Saved entries
******
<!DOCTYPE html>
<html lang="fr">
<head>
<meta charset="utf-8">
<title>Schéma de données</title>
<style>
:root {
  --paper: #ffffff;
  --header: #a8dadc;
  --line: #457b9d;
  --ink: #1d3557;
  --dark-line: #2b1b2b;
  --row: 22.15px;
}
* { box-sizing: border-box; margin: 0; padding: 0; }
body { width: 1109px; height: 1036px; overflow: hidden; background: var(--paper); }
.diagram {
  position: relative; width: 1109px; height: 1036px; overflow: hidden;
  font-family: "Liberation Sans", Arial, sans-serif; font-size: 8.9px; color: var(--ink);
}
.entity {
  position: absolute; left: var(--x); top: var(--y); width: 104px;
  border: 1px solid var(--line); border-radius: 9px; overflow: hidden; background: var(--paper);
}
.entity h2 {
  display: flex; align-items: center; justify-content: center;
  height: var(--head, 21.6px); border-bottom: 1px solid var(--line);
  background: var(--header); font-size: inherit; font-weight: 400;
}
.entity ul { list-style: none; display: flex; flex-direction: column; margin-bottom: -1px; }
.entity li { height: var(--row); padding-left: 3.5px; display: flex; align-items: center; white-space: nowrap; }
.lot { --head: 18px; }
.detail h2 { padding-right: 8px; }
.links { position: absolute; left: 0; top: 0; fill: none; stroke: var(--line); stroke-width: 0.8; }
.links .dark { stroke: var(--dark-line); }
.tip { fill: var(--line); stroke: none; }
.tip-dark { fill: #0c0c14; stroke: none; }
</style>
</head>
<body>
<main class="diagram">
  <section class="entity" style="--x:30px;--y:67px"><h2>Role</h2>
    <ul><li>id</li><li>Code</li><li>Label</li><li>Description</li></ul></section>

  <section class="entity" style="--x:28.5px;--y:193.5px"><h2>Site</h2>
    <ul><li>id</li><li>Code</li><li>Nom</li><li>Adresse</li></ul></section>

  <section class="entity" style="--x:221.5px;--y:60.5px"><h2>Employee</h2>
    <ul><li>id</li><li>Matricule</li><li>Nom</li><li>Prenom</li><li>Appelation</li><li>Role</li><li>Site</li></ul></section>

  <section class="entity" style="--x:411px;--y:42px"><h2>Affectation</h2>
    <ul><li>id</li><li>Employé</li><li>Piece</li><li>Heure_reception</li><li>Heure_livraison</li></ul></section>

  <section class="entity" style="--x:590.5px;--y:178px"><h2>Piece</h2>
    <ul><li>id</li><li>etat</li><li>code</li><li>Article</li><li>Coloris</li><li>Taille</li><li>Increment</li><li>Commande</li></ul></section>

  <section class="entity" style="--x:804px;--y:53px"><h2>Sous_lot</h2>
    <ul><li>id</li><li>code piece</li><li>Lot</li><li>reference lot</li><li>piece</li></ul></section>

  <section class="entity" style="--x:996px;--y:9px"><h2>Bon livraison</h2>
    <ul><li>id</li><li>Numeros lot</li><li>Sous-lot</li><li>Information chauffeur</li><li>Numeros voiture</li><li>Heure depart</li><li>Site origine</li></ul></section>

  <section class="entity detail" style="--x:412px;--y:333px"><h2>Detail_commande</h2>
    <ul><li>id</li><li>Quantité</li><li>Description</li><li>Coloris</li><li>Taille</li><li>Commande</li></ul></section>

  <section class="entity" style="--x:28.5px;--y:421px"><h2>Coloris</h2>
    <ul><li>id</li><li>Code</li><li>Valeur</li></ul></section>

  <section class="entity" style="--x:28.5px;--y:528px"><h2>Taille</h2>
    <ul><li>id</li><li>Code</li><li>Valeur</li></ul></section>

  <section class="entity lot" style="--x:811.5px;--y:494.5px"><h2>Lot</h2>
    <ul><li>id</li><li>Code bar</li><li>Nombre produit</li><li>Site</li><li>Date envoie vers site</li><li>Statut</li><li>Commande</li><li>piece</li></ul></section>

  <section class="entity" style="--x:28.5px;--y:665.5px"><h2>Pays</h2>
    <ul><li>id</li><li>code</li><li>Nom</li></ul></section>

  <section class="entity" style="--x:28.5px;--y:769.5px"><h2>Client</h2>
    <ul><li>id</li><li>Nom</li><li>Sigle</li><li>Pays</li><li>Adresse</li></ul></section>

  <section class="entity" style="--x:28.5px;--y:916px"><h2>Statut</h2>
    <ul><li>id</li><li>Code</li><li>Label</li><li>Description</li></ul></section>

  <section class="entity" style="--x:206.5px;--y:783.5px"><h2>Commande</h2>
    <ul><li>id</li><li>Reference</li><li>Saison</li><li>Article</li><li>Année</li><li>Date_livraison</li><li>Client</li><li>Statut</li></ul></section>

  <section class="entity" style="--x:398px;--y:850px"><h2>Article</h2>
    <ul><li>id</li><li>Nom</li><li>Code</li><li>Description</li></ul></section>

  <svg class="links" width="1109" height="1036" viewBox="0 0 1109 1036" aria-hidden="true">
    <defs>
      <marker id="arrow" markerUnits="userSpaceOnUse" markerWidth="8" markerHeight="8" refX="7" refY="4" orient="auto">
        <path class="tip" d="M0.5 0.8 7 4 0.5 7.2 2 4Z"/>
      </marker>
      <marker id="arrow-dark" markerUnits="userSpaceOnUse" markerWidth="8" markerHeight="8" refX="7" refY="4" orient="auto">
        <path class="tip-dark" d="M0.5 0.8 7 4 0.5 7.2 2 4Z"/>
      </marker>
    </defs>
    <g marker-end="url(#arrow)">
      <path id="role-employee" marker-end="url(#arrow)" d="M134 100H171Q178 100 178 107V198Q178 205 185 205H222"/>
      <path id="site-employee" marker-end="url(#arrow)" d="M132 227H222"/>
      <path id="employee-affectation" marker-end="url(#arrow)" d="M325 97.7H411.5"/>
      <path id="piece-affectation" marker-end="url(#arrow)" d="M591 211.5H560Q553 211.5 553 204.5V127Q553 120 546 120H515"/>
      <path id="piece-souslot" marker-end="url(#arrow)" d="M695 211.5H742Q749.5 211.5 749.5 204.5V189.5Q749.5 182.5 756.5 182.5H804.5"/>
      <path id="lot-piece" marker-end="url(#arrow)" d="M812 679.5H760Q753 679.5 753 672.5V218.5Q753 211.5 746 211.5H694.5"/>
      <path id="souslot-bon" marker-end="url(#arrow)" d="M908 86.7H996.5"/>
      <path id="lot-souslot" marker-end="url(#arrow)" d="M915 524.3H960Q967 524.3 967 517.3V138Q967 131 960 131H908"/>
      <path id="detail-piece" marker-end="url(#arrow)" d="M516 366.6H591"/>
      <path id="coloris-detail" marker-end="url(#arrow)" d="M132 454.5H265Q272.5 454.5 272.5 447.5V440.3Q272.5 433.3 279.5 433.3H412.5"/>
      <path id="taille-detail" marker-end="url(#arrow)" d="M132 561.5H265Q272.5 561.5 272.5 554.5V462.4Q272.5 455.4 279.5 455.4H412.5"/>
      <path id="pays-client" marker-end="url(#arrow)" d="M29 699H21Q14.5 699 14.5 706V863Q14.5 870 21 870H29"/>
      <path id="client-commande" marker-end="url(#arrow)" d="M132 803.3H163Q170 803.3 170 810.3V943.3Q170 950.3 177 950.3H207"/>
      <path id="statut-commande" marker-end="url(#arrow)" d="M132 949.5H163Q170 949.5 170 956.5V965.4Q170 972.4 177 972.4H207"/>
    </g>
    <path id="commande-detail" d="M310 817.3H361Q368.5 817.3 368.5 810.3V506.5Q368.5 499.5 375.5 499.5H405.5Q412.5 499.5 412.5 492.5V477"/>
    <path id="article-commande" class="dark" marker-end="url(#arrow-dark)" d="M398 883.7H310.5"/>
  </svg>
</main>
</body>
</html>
******
**Task item:** Would you copy out exactly the lines above that start at the one containing "#0c0c14; stroke: none;" and end at the one containing "<ul><li>id</li><li>Q", inclusive?

**Exercise result:**
.tip-dark { fill: #0c0c14; stroke: none; }
</style>
</head>
<body>
<main class="diagram">
  <section class="entity" style="--x:30px;--y:67px"><h2>Role</h2>
    <ul><li>id</li><li>Code</li><li>Label</li><li>Description</li></ul></section>

  <section class="entity" style="--x:28.5px;--y:193.5px"><h2>Site</h2>
    <ul><li>id</li><li>Code</li><li>Nom</li><li>Adresse</li></ul></section>

  <section class="entity" style="--x:221.5px;--y:60.5px"><h2>Employee</h2>
    <ul><li>id</li><li>Matricule</li><li>Nom</li><li>Prenom</li><li>Appelation</li><li>Role</li><li>Site</li></ul></section>

  <section class="entity" style="--x:411px;--y:42px"><h2>Affectation</h2>
    <ul><li>id</li><li>Employé</li><li>Piece</li><li>Heure_reception</li><li>Heure_livraison</li></ul></section>

  <section class="entity" style="--x:590.5px;--y:178px"><h2>Piece</h2>
    <ul><li>id</li><li>etat</li><li>code</li><li>Article</li><li>Coloris</li><li>Taille</li><li>Increment</li><li>Commande</li></ul></section>

  <section class="entity" style="--x:804px;--y:53px"><h2>Sous_lot</h2>
    <ul><li>id</li><li>code piece</li><li>Lot</li><li>reference lot</li><li>piece</li></ul></section>

  <section class="entity" style="--x:996px;--y:9px"><h2>Bon livraison</h2>
    <ul><li>id</li><li>Numeros lot</li><li>Sous-lot</li><li>Information chauffeur</li><li>Numeros voiture</li><li>Heure depart</li><li>Site origine</li></ul></section>

  <section class="entity detail" style="--x:412px;--y:333px"><h2>Detail_commande</h2>
    <ul><li>id</li><li>Quantité</li><li>Description</li><li>Coloris</li><li>Taille</li><li>Commande</li></ul></section>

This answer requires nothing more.